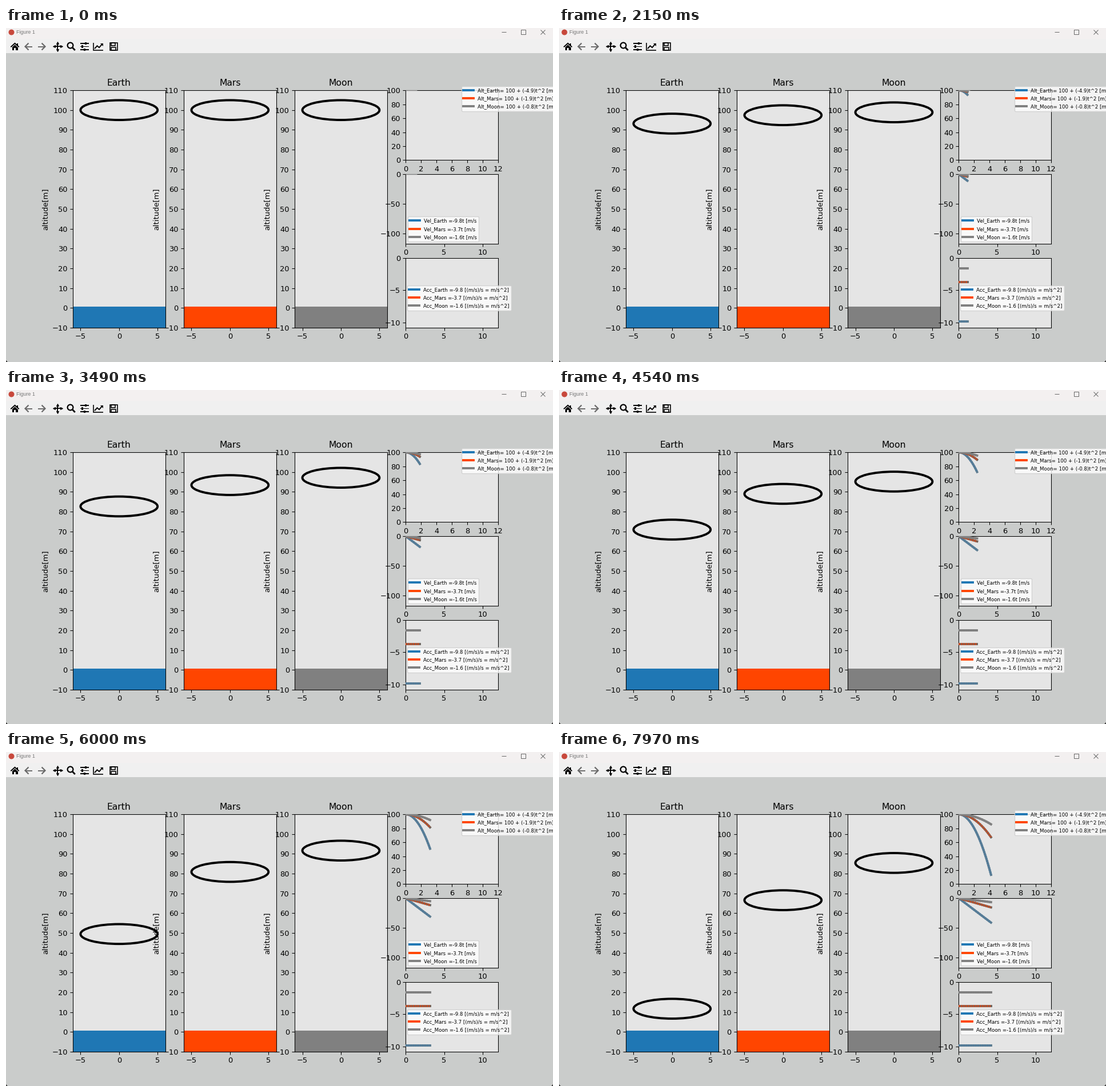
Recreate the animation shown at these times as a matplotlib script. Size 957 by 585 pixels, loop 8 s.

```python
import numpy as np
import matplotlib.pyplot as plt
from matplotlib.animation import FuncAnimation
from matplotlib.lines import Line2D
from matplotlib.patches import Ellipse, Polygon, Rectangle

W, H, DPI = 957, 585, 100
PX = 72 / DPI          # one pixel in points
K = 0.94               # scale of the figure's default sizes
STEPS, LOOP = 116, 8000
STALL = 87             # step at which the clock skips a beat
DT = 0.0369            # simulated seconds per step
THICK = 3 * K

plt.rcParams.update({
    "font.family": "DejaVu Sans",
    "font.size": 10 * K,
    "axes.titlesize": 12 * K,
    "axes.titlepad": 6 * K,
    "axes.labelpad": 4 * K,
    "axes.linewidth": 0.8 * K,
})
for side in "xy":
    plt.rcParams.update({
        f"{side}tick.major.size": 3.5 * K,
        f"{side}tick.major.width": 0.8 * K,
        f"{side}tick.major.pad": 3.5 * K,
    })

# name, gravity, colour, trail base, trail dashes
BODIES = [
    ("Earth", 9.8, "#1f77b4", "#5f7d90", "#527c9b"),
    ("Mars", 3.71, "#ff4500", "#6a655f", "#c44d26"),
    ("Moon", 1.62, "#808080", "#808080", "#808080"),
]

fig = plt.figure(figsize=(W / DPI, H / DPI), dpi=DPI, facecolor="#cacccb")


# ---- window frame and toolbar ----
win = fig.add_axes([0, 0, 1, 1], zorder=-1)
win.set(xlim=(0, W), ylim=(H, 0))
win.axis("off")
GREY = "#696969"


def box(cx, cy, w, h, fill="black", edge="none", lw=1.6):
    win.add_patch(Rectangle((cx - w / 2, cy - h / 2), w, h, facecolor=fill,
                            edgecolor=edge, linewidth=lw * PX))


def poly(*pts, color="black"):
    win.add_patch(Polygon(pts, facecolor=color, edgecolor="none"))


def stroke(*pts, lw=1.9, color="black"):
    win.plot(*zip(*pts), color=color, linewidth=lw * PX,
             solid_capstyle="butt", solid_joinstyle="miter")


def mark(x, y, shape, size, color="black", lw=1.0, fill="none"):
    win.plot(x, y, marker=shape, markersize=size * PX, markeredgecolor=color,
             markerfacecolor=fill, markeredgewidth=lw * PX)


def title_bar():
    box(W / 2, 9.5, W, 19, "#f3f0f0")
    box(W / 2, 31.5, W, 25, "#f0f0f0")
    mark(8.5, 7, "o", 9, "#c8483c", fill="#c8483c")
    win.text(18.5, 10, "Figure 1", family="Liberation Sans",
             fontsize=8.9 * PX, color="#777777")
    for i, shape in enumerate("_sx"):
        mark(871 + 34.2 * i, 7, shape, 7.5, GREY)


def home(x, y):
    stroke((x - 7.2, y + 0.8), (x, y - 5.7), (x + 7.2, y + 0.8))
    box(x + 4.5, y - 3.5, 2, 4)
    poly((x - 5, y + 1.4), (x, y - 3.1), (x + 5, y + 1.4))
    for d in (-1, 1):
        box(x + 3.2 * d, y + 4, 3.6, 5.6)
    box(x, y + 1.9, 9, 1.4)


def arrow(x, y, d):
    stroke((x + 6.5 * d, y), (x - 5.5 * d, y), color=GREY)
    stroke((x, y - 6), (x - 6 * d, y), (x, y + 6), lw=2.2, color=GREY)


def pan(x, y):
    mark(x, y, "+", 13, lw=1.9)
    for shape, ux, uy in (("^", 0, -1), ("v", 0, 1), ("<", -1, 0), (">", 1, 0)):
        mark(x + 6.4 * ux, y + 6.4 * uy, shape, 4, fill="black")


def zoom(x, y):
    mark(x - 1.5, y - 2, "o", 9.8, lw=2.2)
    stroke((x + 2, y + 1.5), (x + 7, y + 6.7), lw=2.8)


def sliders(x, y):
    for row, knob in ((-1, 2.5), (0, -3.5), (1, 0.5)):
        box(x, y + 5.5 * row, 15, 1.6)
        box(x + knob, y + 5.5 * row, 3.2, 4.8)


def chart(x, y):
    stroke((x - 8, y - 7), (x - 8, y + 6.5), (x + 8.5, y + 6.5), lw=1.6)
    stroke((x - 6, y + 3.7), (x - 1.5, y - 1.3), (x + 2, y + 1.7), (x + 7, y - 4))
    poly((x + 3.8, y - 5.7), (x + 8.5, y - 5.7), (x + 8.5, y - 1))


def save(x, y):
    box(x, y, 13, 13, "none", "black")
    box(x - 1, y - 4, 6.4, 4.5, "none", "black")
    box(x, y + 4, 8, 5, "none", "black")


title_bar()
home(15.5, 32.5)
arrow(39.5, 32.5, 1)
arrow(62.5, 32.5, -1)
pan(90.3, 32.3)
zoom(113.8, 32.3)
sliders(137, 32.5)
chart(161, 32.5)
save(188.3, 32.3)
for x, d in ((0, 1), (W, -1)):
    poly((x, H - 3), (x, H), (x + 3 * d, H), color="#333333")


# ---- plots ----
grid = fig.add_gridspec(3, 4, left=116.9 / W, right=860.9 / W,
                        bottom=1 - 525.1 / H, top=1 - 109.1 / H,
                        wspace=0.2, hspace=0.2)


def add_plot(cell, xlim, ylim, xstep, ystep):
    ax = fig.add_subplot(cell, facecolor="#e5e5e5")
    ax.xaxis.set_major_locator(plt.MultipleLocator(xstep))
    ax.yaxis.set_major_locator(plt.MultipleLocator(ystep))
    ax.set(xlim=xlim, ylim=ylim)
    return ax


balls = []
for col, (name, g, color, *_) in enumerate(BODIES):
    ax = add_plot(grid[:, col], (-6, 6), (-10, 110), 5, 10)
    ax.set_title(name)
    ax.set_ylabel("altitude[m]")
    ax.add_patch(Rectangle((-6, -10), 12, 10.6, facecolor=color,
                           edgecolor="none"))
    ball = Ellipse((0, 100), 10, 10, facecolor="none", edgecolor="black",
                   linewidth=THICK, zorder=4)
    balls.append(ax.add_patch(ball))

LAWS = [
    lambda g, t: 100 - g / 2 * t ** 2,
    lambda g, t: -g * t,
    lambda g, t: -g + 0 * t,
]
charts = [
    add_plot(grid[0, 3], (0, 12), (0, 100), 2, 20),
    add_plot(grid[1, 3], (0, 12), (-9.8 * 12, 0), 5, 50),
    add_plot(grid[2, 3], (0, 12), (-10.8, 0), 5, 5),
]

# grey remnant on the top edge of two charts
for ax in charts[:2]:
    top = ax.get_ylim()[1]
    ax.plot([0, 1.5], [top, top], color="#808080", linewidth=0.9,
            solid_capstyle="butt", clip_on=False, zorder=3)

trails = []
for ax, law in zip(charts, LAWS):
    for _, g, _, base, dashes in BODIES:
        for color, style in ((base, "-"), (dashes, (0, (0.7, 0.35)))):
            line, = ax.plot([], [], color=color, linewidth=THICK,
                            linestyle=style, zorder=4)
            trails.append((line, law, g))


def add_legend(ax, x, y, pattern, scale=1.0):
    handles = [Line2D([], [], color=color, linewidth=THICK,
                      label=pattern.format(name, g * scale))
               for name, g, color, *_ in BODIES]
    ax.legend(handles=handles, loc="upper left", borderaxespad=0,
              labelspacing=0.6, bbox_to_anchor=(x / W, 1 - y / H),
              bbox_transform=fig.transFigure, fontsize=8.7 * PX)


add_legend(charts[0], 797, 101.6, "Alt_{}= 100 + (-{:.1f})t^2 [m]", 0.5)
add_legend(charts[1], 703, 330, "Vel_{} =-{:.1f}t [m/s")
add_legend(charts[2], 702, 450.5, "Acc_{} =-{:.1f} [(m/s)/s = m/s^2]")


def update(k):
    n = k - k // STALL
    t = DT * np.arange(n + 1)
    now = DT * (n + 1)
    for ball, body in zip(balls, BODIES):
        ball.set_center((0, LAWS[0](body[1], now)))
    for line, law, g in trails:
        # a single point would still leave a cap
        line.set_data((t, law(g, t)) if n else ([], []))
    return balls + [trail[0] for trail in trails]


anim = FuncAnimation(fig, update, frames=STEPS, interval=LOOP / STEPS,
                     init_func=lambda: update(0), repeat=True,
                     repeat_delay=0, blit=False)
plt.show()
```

++++

● **Required work**
For the string "black", search the preceding data and copy every line that includes it.

● **Result of the task**
def box(cx, cy, w, h, fill="black", edge="none", lw=1.6):
def poly(*pts, color="black"):
def stroke(*pts, lw=1.9, color="black"):
def mark(x, y, shape, size, color="black", lw=1.0, fill="none"):
        mark(x + 6.4 * ux, y + 6.4 * uy, shape, 4, fill="black")
    box(x, y, 13, 13, "none", "black")
    box(x - 1, y - 4, 6.4, 4.5, "none", "black")
    box(x, y + 4, 8, 5, "none", "black")
    ball = Ellipse((0, 100), 10, 10, facecolor="none", edgecolor="black",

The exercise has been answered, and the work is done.